◆ **Exercise details**: Which lines below contain the word "opacity"? Copy each of them.

[Stored data]
[Start of section]

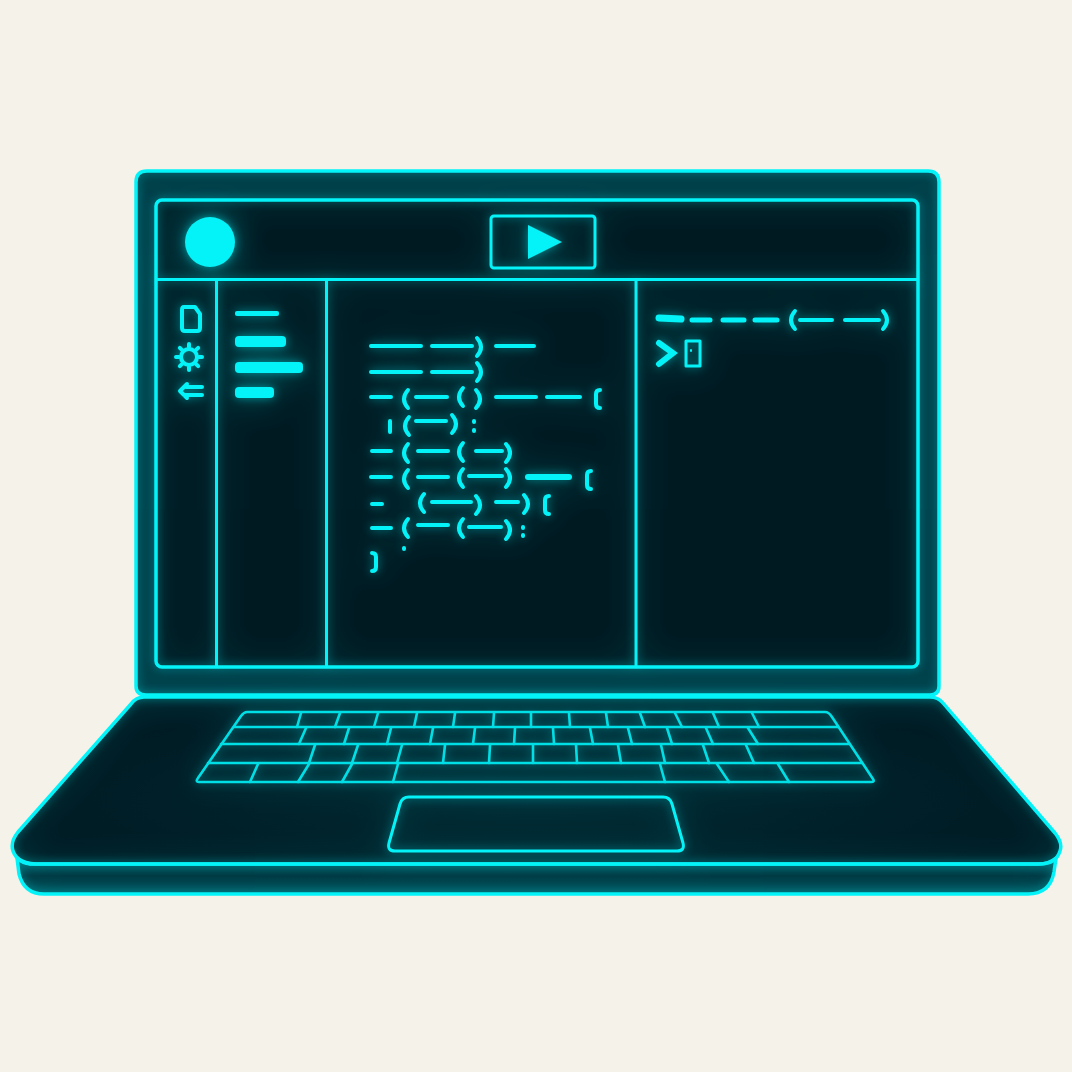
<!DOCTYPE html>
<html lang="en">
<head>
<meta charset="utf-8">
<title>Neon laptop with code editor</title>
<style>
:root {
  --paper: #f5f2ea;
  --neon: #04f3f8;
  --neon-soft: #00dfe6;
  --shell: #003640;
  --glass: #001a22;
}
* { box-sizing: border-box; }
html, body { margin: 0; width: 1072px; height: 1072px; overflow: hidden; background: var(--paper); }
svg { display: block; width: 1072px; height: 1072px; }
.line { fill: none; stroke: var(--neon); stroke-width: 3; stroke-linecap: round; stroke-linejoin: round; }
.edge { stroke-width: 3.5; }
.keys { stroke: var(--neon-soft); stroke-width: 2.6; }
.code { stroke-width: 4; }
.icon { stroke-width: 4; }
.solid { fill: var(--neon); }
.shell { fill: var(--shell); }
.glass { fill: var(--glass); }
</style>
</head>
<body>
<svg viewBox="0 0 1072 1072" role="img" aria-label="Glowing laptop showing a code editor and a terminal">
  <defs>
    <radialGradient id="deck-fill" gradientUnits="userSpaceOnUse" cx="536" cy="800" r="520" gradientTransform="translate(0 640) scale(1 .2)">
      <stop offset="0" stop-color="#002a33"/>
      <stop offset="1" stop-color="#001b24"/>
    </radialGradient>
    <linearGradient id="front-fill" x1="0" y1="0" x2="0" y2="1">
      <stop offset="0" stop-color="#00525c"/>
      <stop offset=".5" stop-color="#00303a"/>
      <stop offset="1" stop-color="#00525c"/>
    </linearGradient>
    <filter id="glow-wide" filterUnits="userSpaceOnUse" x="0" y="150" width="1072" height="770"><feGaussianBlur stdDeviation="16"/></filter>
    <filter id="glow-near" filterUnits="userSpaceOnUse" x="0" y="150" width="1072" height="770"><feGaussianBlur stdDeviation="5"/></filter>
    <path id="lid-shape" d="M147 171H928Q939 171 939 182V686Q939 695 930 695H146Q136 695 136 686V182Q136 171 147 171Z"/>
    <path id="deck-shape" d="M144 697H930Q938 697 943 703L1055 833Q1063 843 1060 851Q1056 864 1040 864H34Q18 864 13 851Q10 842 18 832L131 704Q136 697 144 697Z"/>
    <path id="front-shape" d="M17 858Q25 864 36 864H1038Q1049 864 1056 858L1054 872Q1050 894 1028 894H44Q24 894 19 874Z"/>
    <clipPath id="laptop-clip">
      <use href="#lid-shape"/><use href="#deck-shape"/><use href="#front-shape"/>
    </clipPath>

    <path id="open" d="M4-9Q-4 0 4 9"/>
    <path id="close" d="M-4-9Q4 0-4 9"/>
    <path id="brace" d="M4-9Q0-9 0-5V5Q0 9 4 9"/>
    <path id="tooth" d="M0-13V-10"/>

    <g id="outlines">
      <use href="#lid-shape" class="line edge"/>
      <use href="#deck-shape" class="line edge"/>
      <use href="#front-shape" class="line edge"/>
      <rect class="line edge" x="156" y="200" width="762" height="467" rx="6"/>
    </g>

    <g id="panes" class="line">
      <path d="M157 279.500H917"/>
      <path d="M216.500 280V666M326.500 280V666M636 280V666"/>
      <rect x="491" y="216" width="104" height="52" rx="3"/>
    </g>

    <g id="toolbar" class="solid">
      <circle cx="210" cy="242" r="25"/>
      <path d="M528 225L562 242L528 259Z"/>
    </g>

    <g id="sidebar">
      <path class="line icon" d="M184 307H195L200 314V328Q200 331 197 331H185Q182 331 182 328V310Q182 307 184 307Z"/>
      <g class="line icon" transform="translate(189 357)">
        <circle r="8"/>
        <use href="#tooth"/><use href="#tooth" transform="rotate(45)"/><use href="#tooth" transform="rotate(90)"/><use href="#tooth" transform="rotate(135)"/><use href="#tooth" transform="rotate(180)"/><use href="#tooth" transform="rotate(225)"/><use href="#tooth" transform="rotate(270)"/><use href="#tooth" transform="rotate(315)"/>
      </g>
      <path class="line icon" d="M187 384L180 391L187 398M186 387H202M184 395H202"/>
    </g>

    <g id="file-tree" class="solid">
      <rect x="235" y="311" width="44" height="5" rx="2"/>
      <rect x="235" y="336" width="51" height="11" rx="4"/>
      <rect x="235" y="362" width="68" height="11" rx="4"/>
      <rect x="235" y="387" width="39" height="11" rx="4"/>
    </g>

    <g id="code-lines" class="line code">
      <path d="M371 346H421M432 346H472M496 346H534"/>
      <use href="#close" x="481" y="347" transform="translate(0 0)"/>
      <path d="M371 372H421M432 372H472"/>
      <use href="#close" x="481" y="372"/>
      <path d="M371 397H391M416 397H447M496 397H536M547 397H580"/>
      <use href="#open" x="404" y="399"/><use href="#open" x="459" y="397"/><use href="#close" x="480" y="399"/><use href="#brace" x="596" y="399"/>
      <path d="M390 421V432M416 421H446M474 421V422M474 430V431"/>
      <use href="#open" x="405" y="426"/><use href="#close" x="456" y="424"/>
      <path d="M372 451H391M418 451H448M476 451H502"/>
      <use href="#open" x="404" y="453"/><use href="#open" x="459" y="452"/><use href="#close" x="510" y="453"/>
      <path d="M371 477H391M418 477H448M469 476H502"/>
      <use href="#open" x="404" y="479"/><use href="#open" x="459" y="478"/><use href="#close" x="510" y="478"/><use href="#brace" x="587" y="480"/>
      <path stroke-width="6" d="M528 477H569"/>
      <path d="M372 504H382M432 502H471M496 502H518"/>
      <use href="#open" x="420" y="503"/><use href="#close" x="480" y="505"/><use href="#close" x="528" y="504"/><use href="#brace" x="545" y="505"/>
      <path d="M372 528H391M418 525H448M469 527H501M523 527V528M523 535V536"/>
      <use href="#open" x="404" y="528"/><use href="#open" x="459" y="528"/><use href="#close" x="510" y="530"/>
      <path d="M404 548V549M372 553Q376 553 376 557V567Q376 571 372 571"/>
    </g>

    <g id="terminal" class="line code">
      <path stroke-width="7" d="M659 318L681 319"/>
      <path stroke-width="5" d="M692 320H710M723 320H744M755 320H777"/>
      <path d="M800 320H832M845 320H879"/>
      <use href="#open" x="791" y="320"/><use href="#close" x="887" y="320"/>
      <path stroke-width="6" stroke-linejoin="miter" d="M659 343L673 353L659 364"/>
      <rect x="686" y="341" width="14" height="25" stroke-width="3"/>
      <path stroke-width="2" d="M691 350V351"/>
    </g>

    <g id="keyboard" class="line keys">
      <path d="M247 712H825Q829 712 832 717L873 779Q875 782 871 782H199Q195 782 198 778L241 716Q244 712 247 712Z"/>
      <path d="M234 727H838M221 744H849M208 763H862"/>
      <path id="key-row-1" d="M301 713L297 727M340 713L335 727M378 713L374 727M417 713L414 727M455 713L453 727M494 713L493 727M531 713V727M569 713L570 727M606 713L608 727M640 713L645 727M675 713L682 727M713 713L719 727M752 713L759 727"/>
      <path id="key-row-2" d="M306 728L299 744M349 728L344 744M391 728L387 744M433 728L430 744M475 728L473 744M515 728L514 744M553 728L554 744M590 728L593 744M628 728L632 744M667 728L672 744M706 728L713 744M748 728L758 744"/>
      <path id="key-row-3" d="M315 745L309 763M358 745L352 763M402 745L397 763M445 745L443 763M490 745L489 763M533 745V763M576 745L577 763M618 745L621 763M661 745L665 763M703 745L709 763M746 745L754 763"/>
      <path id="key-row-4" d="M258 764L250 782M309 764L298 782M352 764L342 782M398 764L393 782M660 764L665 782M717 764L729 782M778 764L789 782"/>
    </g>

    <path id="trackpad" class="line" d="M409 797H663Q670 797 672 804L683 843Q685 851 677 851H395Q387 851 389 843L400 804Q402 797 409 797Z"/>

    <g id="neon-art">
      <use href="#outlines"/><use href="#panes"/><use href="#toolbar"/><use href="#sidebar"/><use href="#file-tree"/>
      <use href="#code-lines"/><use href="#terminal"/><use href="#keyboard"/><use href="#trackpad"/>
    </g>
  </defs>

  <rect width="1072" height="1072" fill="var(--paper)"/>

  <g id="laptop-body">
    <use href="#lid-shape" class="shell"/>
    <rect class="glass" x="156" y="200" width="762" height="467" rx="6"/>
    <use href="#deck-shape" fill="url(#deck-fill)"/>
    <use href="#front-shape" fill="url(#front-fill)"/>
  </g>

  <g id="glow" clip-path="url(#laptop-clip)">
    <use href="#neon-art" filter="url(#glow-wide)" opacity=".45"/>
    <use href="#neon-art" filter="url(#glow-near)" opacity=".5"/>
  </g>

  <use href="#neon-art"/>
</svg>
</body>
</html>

[End of section]

◆ **Solution**:
    <use href="#neon-art" filter="url(#glow-wide)" opacity=".45"/>
    <use href="#neon-art" filter="url(#glow-near)" opacity=".5"/>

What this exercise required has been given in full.